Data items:
------------
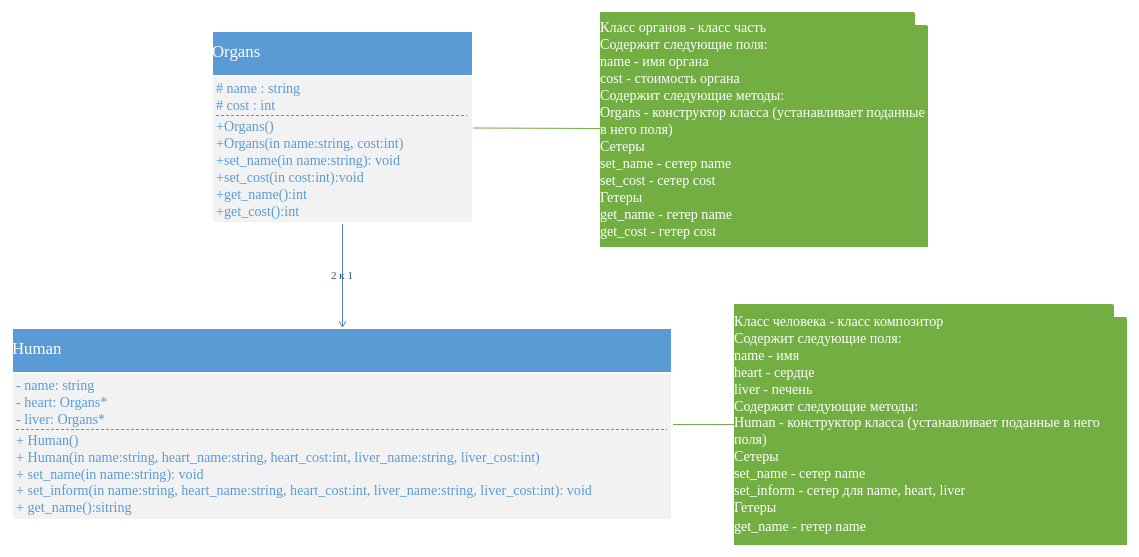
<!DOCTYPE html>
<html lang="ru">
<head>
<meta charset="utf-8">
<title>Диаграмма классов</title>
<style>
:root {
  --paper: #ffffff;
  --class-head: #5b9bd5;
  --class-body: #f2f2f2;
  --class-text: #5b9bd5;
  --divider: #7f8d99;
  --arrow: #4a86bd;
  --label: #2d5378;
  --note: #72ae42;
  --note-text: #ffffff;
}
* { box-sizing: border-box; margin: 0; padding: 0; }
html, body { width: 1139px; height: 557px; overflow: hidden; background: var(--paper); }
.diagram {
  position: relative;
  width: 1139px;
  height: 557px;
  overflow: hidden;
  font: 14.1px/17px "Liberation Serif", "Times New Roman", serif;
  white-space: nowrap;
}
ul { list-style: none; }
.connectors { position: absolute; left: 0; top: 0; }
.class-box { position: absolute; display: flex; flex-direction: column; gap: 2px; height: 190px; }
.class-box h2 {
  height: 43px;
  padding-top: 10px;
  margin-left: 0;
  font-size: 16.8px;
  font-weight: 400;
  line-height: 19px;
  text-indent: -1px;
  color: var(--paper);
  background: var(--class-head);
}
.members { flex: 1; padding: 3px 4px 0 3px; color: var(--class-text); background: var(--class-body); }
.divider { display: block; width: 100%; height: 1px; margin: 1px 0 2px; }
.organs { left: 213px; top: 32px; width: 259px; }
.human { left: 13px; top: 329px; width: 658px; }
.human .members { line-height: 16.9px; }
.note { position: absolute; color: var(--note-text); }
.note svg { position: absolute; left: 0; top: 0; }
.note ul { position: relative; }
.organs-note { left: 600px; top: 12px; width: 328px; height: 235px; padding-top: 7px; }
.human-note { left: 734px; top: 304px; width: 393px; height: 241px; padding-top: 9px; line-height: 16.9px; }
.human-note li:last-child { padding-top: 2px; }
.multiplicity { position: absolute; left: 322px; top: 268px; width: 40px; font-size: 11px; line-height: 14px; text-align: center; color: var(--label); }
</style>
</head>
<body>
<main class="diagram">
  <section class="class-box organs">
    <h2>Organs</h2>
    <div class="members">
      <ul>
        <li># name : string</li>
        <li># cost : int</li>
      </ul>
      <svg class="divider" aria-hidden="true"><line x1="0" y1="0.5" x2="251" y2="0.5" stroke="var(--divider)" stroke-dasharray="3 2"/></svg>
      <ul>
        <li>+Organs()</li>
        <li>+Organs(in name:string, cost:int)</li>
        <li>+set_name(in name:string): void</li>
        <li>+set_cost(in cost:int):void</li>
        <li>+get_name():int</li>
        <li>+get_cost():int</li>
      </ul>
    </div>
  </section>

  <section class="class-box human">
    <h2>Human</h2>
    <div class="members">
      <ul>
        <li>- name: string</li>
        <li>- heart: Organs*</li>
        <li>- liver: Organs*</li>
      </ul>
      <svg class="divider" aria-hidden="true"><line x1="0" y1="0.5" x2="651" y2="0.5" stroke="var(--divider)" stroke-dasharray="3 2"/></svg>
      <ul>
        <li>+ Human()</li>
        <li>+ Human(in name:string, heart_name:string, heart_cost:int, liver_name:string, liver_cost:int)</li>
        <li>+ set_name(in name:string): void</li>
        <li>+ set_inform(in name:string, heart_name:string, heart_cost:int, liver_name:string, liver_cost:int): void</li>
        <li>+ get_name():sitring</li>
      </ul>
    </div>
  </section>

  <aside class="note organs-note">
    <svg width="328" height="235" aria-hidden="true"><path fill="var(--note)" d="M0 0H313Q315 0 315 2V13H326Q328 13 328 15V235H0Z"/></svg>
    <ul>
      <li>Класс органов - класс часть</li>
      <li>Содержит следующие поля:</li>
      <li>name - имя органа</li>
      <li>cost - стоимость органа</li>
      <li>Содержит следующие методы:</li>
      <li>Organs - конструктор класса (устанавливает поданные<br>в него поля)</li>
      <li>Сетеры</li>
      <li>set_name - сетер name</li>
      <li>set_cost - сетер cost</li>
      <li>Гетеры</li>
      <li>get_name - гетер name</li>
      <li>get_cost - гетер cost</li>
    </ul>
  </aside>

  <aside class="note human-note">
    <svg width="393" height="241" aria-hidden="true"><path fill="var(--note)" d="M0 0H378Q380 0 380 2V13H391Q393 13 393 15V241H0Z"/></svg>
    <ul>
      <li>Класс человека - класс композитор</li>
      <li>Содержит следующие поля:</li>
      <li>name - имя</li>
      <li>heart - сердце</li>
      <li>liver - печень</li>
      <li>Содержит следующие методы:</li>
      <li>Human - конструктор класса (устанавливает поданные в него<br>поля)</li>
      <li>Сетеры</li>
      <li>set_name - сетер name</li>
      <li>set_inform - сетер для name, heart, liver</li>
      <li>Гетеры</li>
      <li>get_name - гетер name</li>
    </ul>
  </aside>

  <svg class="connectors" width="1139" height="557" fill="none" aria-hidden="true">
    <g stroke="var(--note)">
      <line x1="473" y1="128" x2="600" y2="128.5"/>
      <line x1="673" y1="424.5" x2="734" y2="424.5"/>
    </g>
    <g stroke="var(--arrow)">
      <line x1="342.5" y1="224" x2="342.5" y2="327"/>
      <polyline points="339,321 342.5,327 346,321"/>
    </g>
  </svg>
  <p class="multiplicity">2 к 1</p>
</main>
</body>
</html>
------------
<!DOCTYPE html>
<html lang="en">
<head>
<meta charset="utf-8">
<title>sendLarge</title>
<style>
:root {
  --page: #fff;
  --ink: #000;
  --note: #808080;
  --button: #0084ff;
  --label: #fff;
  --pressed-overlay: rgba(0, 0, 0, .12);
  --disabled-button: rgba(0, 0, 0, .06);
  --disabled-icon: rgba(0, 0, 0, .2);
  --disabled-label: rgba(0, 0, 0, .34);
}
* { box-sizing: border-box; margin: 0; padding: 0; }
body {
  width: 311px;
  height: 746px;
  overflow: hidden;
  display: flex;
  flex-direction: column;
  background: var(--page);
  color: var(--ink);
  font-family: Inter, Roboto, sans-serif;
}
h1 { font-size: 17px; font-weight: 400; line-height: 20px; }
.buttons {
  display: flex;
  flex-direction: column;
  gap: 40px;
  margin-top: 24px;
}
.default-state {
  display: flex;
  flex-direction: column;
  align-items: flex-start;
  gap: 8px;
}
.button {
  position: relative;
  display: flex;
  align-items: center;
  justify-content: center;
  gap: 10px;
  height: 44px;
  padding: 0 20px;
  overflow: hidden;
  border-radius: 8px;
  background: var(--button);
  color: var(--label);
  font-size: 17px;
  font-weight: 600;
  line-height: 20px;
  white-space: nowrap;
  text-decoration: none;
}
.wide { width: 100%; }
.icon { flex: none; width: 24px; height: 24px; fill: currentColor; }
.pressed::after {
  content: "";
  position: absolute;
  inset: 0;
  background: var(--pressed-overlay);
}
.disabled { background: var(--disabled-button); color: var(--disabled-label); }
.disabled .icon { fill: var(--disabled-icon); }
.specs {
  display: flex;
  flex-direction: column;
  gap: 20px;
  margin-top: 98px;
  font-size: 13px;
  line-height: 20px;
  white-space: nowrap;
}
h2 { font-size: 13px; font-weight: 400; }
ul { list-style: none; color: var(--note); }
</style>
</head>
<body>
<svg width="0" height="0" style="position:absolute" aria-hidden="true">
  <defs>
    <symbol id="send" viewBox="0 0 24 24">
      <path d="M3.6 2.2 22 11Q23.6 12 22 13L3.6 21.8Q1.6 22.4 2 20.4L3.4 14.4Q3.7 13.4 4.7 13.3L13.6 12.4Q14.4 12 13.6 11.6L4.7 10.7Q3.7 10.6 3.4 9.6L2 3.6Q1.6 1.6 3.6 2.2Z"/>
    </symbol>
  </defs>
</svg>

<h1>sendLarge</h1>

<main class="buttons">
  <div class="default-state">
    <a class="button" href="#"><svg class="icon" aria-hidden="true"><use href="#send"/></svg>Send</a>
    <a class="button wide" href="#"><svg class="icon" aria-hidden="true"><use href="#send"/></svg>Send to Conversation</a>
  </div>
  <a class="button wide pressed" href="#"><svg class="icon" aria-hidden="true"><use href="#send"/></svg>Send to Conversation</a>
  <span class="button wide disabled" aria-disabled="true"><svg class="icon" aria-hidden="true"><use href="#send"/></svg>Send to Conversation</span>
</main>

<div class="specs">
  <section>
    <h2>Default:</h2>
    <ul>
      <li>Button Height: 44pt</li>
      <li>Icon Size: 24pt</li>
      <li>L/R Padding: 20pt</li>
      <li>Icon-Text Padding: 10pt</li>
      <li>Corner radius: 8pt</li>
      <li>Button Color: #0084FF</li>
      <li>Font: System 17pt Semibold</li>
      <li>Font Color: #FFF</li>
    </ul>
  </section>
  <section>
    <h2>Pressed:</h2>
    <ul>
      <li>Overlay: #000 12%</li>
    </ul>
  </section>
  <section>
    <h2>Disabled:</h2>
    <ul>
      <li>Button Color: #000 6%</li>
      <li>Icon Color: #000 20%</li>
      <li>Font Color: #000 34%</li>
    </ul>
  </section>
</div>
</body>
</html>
------------
Description of the task: Say how many lines above include "list", please, and nothing else.

Expected output: 2